Shane Hill, who owns both B&R Grocery stores in Streator and Tuck’s tavern in Long Point, said gaming made the improvement in his businesses possible.

“Unfortunately, we have people around Illinois and in this town not following the rules and restrictions, and it cost the gaming revenue for everybody,” Hill said. “I believe that 100%, and I know that’ll ruffle some feathers, but we both know that’s what’s happening.”

Hill said both of his B&R stores, which also have gaming machines, require masks at all times and temperature checks to enter. These were measures he put in place to protect his employees and customers, even though it may have cost him a few customers, he said.

“The only reason we have two B&R stores is because the gaming has been so good to our company that we can keep this mom and pop store open,” Hill said.

For other retail businesses, such as Prairie Fox Books in downtown Ottawa, proprietors have been able to keep their doors open from day one by encouraging curbside services, which they will continue.

“This won’t affect us as much as it might others,” special eventsmanager Dylan Conmy said. “We’ll be able to keep our doors open and we’ve been encouraging curbside pickup from day one. We have very safe and strict protocols.”

Jeremy Reed, owner of That Guy’s Secret in La Salle, said he thought some limitations may be coming to retail stores, such as what was confirmed Tuesday.

“It was well-forecasted,” Reed said. “I kind of expected something like this to happen with the state of coronavirus right now.”

Reed said the 25% limitation would affect small businesses but that the mitigations are better than seeing a full shutdown like the state saw earlier in the year.

Small retail stores can function within the limitations, Reed said, because of the nature of their customers and storefronts.

“Us as smaller businesses are rarely in a situation where we have 20 people in our store at one time,” Reed said. “That’s not how we operate. We are a service-based industry and we provide a much more one-on-one shopping experience.”

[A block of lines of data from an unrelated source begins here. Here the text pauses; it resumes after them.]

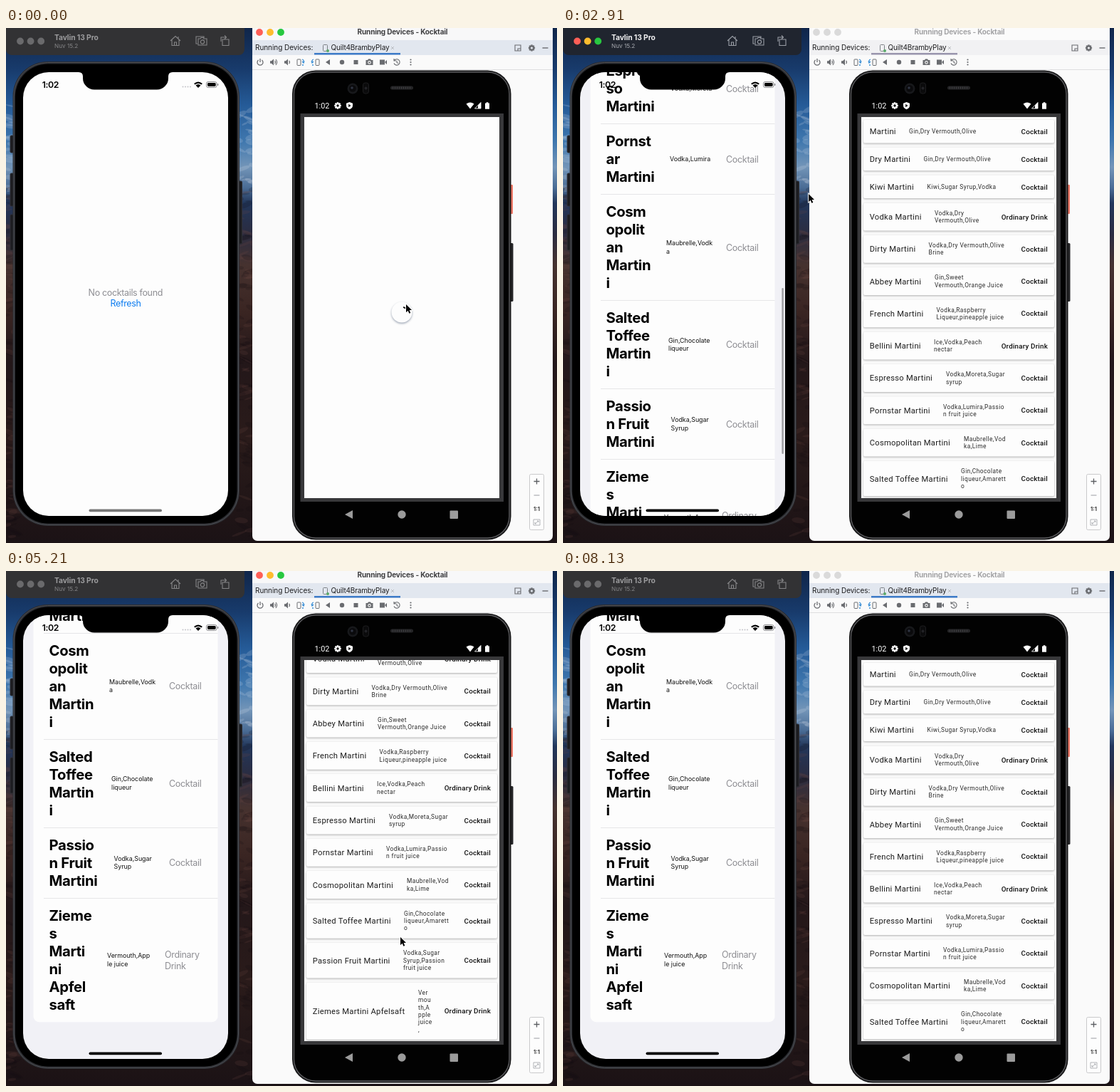
These frames come from a looping animation (774x723 px, 8.15 s). An HTML page with a canvas:

```html
<!DOCTYPE html>
<html lang="en">
<head>
<meta charset="utf-8">
<title>Cocktail lists on two phones</title>
<style>
html, body { margin: 0; width: 100%; height: 100%; overflow: hidden; background: #1c1418; }
canvas { display: block; }
</style>
</head>
<body>
<canvas id="stage" width="774" height="723"></canvas>
<script>
const W = 774, H = 723, LOOP = 8150, STEP = 208.4;
const ctx = document.getElementById('stage').getContext('2d');
const UI = 'Inter, "Liberation Sans", sans-serif';
const DROID = 'Roboto, "Liberation Sans", sans-serif';

// left name, left ingredients, x, right name, right ingredients, x, ordinary drink
const DRINKS = [
  ['Martin/i', 'Gin,Dry/Vermouth', 156, 'Martini', 'Gin,Dry Vermouth,Olive', 486],
  ['Dry/Martini', 'Gin,Dry/Vermouth', 158.5, 'Dry Martini', 'Gin,Dry Vermouth,Olive', 506.5],
  ['Kiwi/Martini', 'Kiwi,Sugar/Syrup', 156, 'Kiwi Martini', 'Kiwi,Sugar Syrup,Vodka', 511.5],
  ['Vodka/Martini', 'Vodka,Dry/Vermouth', 153, 'Vodka Martini', 'Vodka,Dry/Vermouth,Olive', 522, 1],
  ['Dirty/Martini', 'Vodka,Dry/Vermouth', 156, 'Dirty Martini', 'Vodka,Dry Vermouth,Olive/Brine', 513.5],
  ['Abbey/Martini', 'Gin,Sweet/Vermouth', 157, 'Abbey Martini', 'Gin,Sweet/Vermouth,Orange Juice', 522],
  ['Frenc/h/Martin/i', 'Vodka,Raspber/ry Liqueur', 146, 'French Martini', 'Vodka,Raspberry/Liqueur,pineapple juice', 524.5],
  ['Bellini/Martini', 'Ice,Vodka,/Peach nectar', 150, 'Bellini Martini', 'Ice,Vodka,Peach/nectar', 521, 1],
  ['Espres/so/Martini', 'Vodka,Moreta', 151, 'Espresso Martini', 'Vodka,Moreta,Sugar/syrup', 538],
  ['Pornst/ar/Martini', 'Vodka,Lumira', 150, 'Pornstar Martini', 'Vodka,Lumira,Passio/n fruit juice', 534],
  ['Cosm/opolit/an/Martin/i', 'Maubrelle,Vodk/a', 145, 'Cosmopolitan Martini', 'Maubrelle,Vod/ka,Lime', 563],
  ['Salted/Toffee/Martin/i', 'Gin,Chocolate/liqueur', 148, 'Salted Toffee Martini', 'Gin,Chocolate/liqueur,Amarett/o', 559],
  ['Passio/n Fruit/Martini', 'Vodka,Sugar/Syrup', 151.5, 'Passion Fruit Martini', 'Vodka,Sugar/Syrup,Passion/fruit juice', 558],
  ['Zieme/s/Marti/ni/Apfel/saft', 'Vermouth,App/le juice', 142, 'Ziemes Martini Apfelsaft', 'Ver/mou/th,A/pple/juice/,', 579, 1]
];

// Motion keys: [step, values...]
const POINTER = [[0, 562, 388], [1, 520, 392], [3, 290, 394], [5, 170, 384], [7, 172, 384],
  [9, 188, 455], [10, 188, 455], [11, 195, 340], [12, 235, 275], [14, 345, 233], [16, 470, 400],
  [18, 542, 506], [19, 545, 500], [21, 548, 370], [22, 550, 365], [24, 553, 500], [25, 554, 514],
  [26, 554, 516], [29, 558, 620], [31, 561, 664], [33, 561, 664], [36, 752, 518], [37, 800, 518]];
const LEFT_SCROLL = [[10, 0], [11, 120], [12, 390], [13, 620], [14, 786], [15, 865], [16, 905], [17, 925], [18, 933], [19, 932.4]];
const BAR = [[10, 95, 307], [12, 230, 250], [14, 365, 233], [18, 420, 232]];
const BAR_ALPHA = [[8, 0], [9, 1], [21, 1], [25, 0]];
const RIGHT_SCROLL = [[18, 0], [19, 8], [21, 125], [22, 141.5], [26, 141.5], [27, 124], [28, 84], [29, 38], [30, 8], [31, 0]];

function at(keys, s) {
  if (s <= keys[0][0]) return keys[0].slice(1);
  for (let i = 1; i < keys.length; i++) {
    const a = keys[i - 1], b = keys[i];
    if (s <= b[0]) {
      const k = (s - a[0]) / (b[0] - a[0]);
      return a.slice(1).map((v, j) => v + (b[j + 1] - v) * k);
    }
  }
  return keys[keys.length - 1].slice(1);
}

function rect(x, y, w, h, color) {
  ctx.fillStyle = color;
  ctx.fillRect(x, y, w, h);
}
function round(x, y, w, h, r, color, line, weight = 1) {
  ctx.beginPath();
  ctx.roundRect(x, y, w, h, r);
  if (color) { ctx.fillStyle = color; ctx.fill(); }
  if (line) { ctx.strokeStyle = line; ctx.lineWidth = weight; ctx.stroke(); }
}
function dot(x, y, r, color) {
  ctx.beginPath();
  ctx.arc(x, y, r, 0, 7);
  ctx.fillStyle = color;
  ctx.fill();
}
function text(s, x, y, font, color, gap = 0, align = 'left') {
  ctx.font = font;
  ctx.letterSpacing = gap + 'px';
  ctx.textAlign = align;
  ctx.fillStyle = color;
  ctx.fillText(s, x, y);
}
function lines(s, x, mid, lead, shift, font, color, gap) {
  const parts = s.split('/');
  parts.forEach((p, i) =>
    text(p, x, mid + (i - (parts.length - 1) / 2) * lead + shift, font, color, gap));
}
function icon(d, x, y, color, weight = 1.1) {
  ctx.save();
  ctx.translate(x, y);
  const p = new Path2D(d);
  if (weight) { ctx.strokeStyle = color; ctx.lineWidth = weight; ctx.stroke(p); }
  else { ctx.fillStyle = color; ctx.fill(p); }
  ctx.restore();
}
function clipped(x, y, w, h, r, draw) {
  ctx.save();
  ctx.beginPath();
  ctx.roundRect(x, y, w, h, r);
  ctx.clip();
  draw();
  ctx.restore();
}
function gradient(x0, y0, x1, y1, stops) {
  const g = ctx.createLinearGradient(x0, y0, x1, y1);
  stops.forEach(([p, c]) => g.addColorStop(p, c));
  return g;
}
function lights(x, y, gap, on, off) {
  ['#fe5f57', '#febc2e', '#28c840'].forEach((c, i) => dot(x + i * gap, y, 4.9, on ? c : off));
}

function wallpaper() {
  rect(0, 0, W, H, gradient(0, 0, 0, H, [
    [0, '#10264a'], [.08, '#183b6c'], [.15, '#255b98'], [.22, '#3f77ae'], [.27, '#7395b8'],
    [.31, '#4a6c95'], [.34, '#22365a'], [.4, '#2b2c40'], [.46, '#46322f'], [.55, '#3a2522'],
    [.65, '#231719'], [.8, '#2a1b1a'], [1, '#1b1215']]));
  let seed = 17;
  const rnd = () => (seed = seed * 16807 % 2147483647) / 2147483647;
  for (let i = 0; i < 200; i++) {
    const y = 110 + rnd() * 613, x = rnd() < .5 ? rnd() * 12 : 326 + rnd() * 22;
    const sky = y < 225;
    ctx.globalAlpha = .18;
    ctx.beginPath();
    ctx.ellipse(x, y, 4 + rnd() * 9, 1 + rnd() * 3, rnd() - .5, 0, 7);
    ctx.fillStyle = sky ? '#dbe6ef' : rnd() < .6 ? '#120c10' : '#704a40';
    ctx.fill();
  }
  ctx.globalAlpha = 1;
}

function leftBar(on) {
  round(0, -10, 335, 48, 8, on ? '#20252f' : '#323234');
  lights(20, 18.5, 14.6, on, '#6a6a6c');
  text('Tavlin 13 Pro', 68, 17, '700 10.3px ' + UI, on ? '#f1f1f2' : '#9c9c9e', -.1);
  text('Nuv 15.2', 68, 27.5, '400 8.2px ' + UI, on ? '#a8abb1' : '#858587');
  const c = on ? '#9a9ea6' : '#858587';
  icon('M-7 0L0-6.5L7 0M-5-1.5V6.5H5V-1.5M-1.5 6.5V2H1.5V6.5M4-6V-3', 238, 18, c);
  icon('M-5 4H-7V-6H4V-4M-4-3H-1L0-4.5H3L4-3H8V6H-4ZM4.6 1.5A2.6 2.6 0 1 1 -.6 1.5A2.6 2.6 0 1 1 4.6 1.5', 274, 18, c);
  icon('M-4-2H5V6.5H-4ZM-6 1V-5H1M-1-7.5L1.5-5L-1-2.5', 308, 18, c);
}

function leftList(s) {
  const [off] = at(LEFT_SCROLL, s);
  rect(24, 62, 288, 623, '#f1f1f6');
  const height = d => 23.6 + 25.1 * d[0].split('/').length;
  let y = 181 - off;
  round(38.5, y, 259, DRINKS.reduce((sum, d) => sum + height(d), 0), 8, '#fdfdfd');
  DRINKS.forEach((d, i) => {
    const h = height(d), mid = y + h / 2;
    if (y < 690 && y + h > 55) {
      if (i) rect(53, Math.round(y - .5), 244.5, 1, '#e6e6e8');
      lines(d[0], 60.5, mid, 25.1, 7.3, '700 20.3px ' + UI, '#000', -.35);
      lines(d[1], d[2], mid, 11.8, 3, '400 8.9px ' + UI, '#111', -.02);
      lines(d[6] ? 'Ordinary/Drink' : 'Cocktail', d[6] ? 223 : 229, mid, 15.7, 4.8,
        '400 12.5px ' + UI, '#8e8e93', -.3);
    }
    y += h;
  });
  const [top, len] = at(BAR, s);
  ctx.globalAlpha = at(BAR_ALPHA, s)[0];
  round(307.4, top, 2.4, len, 1.2, '#9b9b9f');
  ctx.globalAlpha = 1;
}

function leftPhone(s) {
  [[6, 151, 24], [6, 204, 46], [6, 262, 50], [327, 215, 88]].forEach(([x, y, h]) => round(x, y, 4.5, h, 1.5, '#1c1c20', '#2e2f34'));
  round(9.5, 47, 318.5, 652, 49, '#2b2c30');
  round(11, 48.5, 315.5, 649, 47.5, null, '#4d4f55');
  round(13, 50.5, 311.5, 645, 46, '#000');
  clipped(24, 62, 288, 623, 36, () => {
    if (s >= 7) leftList(s);
    else {
      rect(24, 62, 288, 623, '#fdfdfd');
      text('No cocktails found', 167.8, 375.5, '400 12.5px ' + UI, '#8e8e93', -.34, 'center');
      text('Refresh', 168, 390.5, '400 12.5px ' + UI, s === 5 ? '#b4d6fb' : '#0a7bf0', -.34, 'center');
    }
    text('1:02', 62.3, 84, '600 12.3px ' + UI, '#000', -.4, 'center');
    for (let i = 0; i < 4; i++) dot(248.5 + i * 3.5, 82.5, 1, '#c3c3c8');
    icon('M-6-2Q0-7 6-2L4.4-.4Q0-4 -4.4-.4ZM-3.5.6Q0-2.4 3.5.6L0 4Z', 270, 80, '#000', 0);
    round(281.5, 75.5, 14.5, 8, 2.4, null, '#8a8a8d');
    round(283, 77, 11.6, 5, 1.4, '#000');
    round(297, 78, 1.4, 3, .7, '#8a8a8d');
    round(116.5, 675.6, 102.5, 3.6, 1.8, s < 7 ? '#777' : '#000');
  });
  ctx.beginPath();
  ctx.moveTo(102, 60);
  ctx.lineTo(102, 62);
  ctx.quadraticCurveTo(108, 62, 108, 68);
  ctx.arcTo(108, 86.5, 125, 86.5, 16);
  ctx.arcTo(228, 86.5, 228, 70, 16);
  ctx.lineTo(228, 68);
  ctx.quadraticCurveTo(228, 62, 234, 62);
  ctx.lineTo(234, 60);
  ctx.fillStyle = '#000';
  ctx.fill();
}

function ide(active, tabOn) {
  round(346, -10, 422, 730, 7, '#fafafa');
  rect(346, 0, 422, 17, active ? '#f8f8f9' : '#fbfbfb');
  lights(356, 6, 15, active, '#dadada');
  text('Running Devices - Kocktail', 557, 9, '700 10px ' + UI, active ? '#3e3e40' : '#a3a3a5', -.16, 'center');
  const row = tabOn ? '#e2e7ef' : '#f1f1f3';
  rect(346, 17, 422, 21, row);
  text('Running Devices:', 350, 31.3, '400 10px ' + UI, '#1d1d1f', -.05);
  rect(433, 35, 121, 2.5, tabOn ? '#3d7bc8' : '#9995ad');
  round(445.5, 23.5, 6, 9, 1, null, '#7c8085');
  dot(452, 32, 2, '#59a869');
  text('Quilt4BrambyPlay', 456.5, 31.3, '400 10px ' + UI, '#1d1d1f', -.15);
  icon('M-2-2L2 2M2-2L-2 2', 543, 28, '#b4b7bc', .9);
  const c = '#6a6c70';
  icon('M-4-4H4V4H-4ZM0 4V1H4', 719, 28, c);
  gear(738.5, 28, 4.6, c, row);
  icon('M-4 0H4', 757.5, 28, c, 1.4);
  rect(346, 38, 422, 20, '#fafafa');
  rect(346, 58, 422, 1, '#dedee0');
  const y = 48;
  icon('M-2.4-3A4 4 0 1 0 2.4-3M0-5V0', 357, y, c, 1.3);
  const speaker = 'M-5-1.7H-3L0-4.5V4.5L-3 1.7H-5Z';
  icon(speaker, 376, y, c, 0);
  icon('M1.6-2.2Q3.4 0 1.6 2.2M3-4Q6.2 0 3 4', 376, y, c);
  icon(speaker, 396, y, c, 0);
  icon('M1.6-2.2Q3.4 0 1.6 2.2', 396, y, c);
  [[414, 1], [434, -1]].forEach(([x, k]) => {
    round(x - 2 - 3 * k, y - 4, 5, 8.5, .8, null, c);
    icon(`M${2 * k}-4Q${5 * k}-3 ${4 * k} 1L${2 * k}-1M${4 * k} 1L${5 * k}-1.5M${2 * k} 4H${4 * k}`, x, y, '#3a8fd6', 1.3);
  });
  icon('M3-4V4L-3 0Z', 452, y, c, 0);
  dot(472, y, 3.2, c);
  rect(488.5, y - 3, 6, 6, c);
  icon('M-5-3H-2.5L-1.5-4.5H1.5L2.5-3H5V4H-5Z', 510.5, y, c, 0);
  dot(510.5, 48.4, 2.3, '#fafafa');
  dot(510.5, 48.4, 1.2, c);
  icon('M-5-3.5H2V3.5H-5ZM2.5-.8L5-3V3L2.5.8Z', 530, y, c, 0);
  icon('M-3.5-2.6A4.2 4.2 0 1 1 -4 1.5M-4-5V-2H-1M0-2.3V.5L2 1.5', 549, y, c);
  [-3.5, 0, 3.5].forEach(d => dot(568.5, y + d, 1.1, c));
}

function zoomBox() {
  round(735.5, 626.5, 20, 78, 2, '#fdfdfd', '#c9c9cb');
  icon('M-4 0H4M0-4V4', 745.5, 636.5, '#5d5f63', 1.3);
  icon('M-4 0H4', 745.5, 656, '#aaacb0', 1.2);
  text('1:1', 745.5, 678, '700 7.5px ' + UI, '#333', 0, 'center');
  icon('M-4.5-4H4.5V4H-4.5ZM-2.5 2L2.5-2M-2.5 0V2H-.5M2.5 0V-2H.5', 745.5, 694, '#aaacb0', .9);
}

function gear(x, y, r, color, hole) {
  ctx.save();
  ctx.translate(x, y);
  ctx.fillStyle = color;
  for (let i = 0; i < 4; i++) {
    ctx.fillRect(-1.2, -r, 2.4, r * 2);
    ctx.rotate(Math.PI / 4);
  }
  ctx.restore();
  dot(x, y, r * .74, color);
  dot(x, y, r * .34, hole);
}

function rightList(off) {
  rect(419, 125, 274, 535, '#fcfcfc');
  let y = 126 - off;
  DRINKS.forEach(d => {
    const h = [38.8, 45.3, 55.7, 0, 0, 86.3][d[4].split('/').length - 1];
    const mid = y + h / 2;
    ctx.save();
    ctx.shadowColor = 'rgba(0,0,0,.32)';
    ctx.shadowBlur = 3;
    ctx.shadowOffsetY = 1;
    round(422, y + 3, 268, h - 6.3, 2, '#fdfdfd');
    ctx.restore();
    text(d[3], 430.7, mid + 3.9, '400 11.2px ' + DROID, '#1c1c1c', .28);
    lines(d[4], d[5], mid, 10.4, 2.9, '400 8.4px ' + DROID, '#2b2b2b', .44);
    text(d[6] ? 'Ordinary Drink' : 'Cocktail', 681, mid + 3.5, '500 9.8px ' + DROID, '#111', .2, 'right');
    y += h;
  });
}

function spinner() {
  rect(419, 125, 274, 535, '#fdfdfd');
  ctx.save();
  ctx.shadowColor = 'rgba(40,60,90,.45)';
  ctx.shadowBlur = 3;
  ctx.shadowOffsetY = 1.5;
  dot(556, 399, 14.5, '#fdfdfd');
  ctx.restore();
  ctx.beginPath();
  ctx.arc(556, 399, 7.5, -1.3, -.8);
  ctx.strokeStyle = '#111';
  ctx.lineWidth = 1.8;
  ctx.stroke();
}

function rightPhone(s) {
  round(707, 220, 5, 41, 1, '#ee7765');
  round(707, 302, 5.5, 82, 1.5, '#242426');
  round(402, 59.5, 307.5, 659, 33, '#161617');
  round(404.5, 62, 302.5, 654, 30.5, '#020202', '#5c5c5f', 1.4);
  dot(487, 85, 7.5, '#17181b');
  dot(487, 85, 4.8, '#0a0a0c');
  dot(486, 84, 1.8, '#2f3442');
  round(501.5, 77, 8, 15, 3, '#0b0b0c', '#1d1d1f');
  dot(505.5, 84.5, 2, '#222226');
  round(540, 81.5, 32, 5, 2.5, '#252527');
  for (let x = 543; x < 570; x += 3) rect(x, 82.5, 1, 3, '#3d3d40');

  text('1:02', 433.5, 113, '400 10.8px ' + DROID, '#fff');
  gear(466, 109, 4.8, '#fff', '#000');
  icon('M0-5L4.5-3.3V0Q4.5 3.5 0 5.3Q-4.5 3.5 -4.5 0V-3.3Z', 482.5, 109, '#fff', 0);
  icon('M-1.3-2.2L2 0L-1.3 2.2Z', 482.5, 109, '#000', 0);
  icon('M-5.5-2.5Q0-6.5 5.5-2.5L0 4.5Z', 652, 109, '#fff', 0);
  icon('M4-4.5V4H-4.5Z', 663, 109, '#fff', .9);
  icon('M4-4.5V4H0V-.5Z', 663, 109, '#fff', 0);
  icon('M-3-3.5H-1.3V-4.8H1.3V-3.5H3V4.7H-3Z', 676, 109, '#fff', 0);

  rect(413.5, 120, 285.5, 545, '#38383a');
  clipped(419, 125, 274, 535, 0, () => s < 2 ? spinner() : rightList(at(RIGHT_SCROLL, s)[0]));
  icon('M5-6V6L-6 0Z', 482, 683, '#9b9b9b', 0);
  dot(556, 683, 5.7, '#9b9b9b');
  round(623.5, 677.5, 11.5, 11.5, 1, '#9b9b9b');
}

function pointer(s) {
  const [x, y] = at(POINTER, s);
  const arrow = 'M0 0V11.2L2.6 8.8L4.4 12.8L6.3 12L4.6 8.1H8Z';
  icon(arrow, x, y, '#fff', 1.8);
  icon(arrow, x, y, '#000', 0);
}

function paint(s) {
  const leftOn = s >= 5 && s < 16;
  ctx.drawImage(backdrop, 0, 0);
  leftBar(leftOn);
  leftPhone(s);
  ide(!leftOn && s < 37, !leftOn);
  rightPhone(s);
  zoomBox();
  pointer(s);
}

wallpaper();
const backdrop = document.createElement('canvas');
backdrop.width = W;
backdrop.height = H;
backdrop.getContext('2d').drawImage(ctx.canvas, 0, 0);

const start = performance.now();
function frame() {
  const t = (performance.now() - start) % LOOP;
  const step = Math.floor((t + 8) / STEP);
  paint(step === 33 ? 32 : step);
  requestAnimationFrame(frame);
}
frame();
</script>
</body>
</html>
```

Going back to video gambling, Hill said the money lost from gaming may be felt wider than just his businesses. He said the impact of the revenue can be seen all over town and has been a great help to Streator’s image, with newly renovated places like Jackpots and Cozy Corner.

From March to August 2020, Streator had seen a roughly $2 million loss in revenue from video gaming, which amounted to roughly $100,000 less in revenue to the city, according to a Times article in October.

“You take it away now, and you take away $100,000 from the city of Streator,” Hill said. “Now the city has to find a way to deal without that money. The governor told cities they need to follow the rules and now we can all guess what happened.”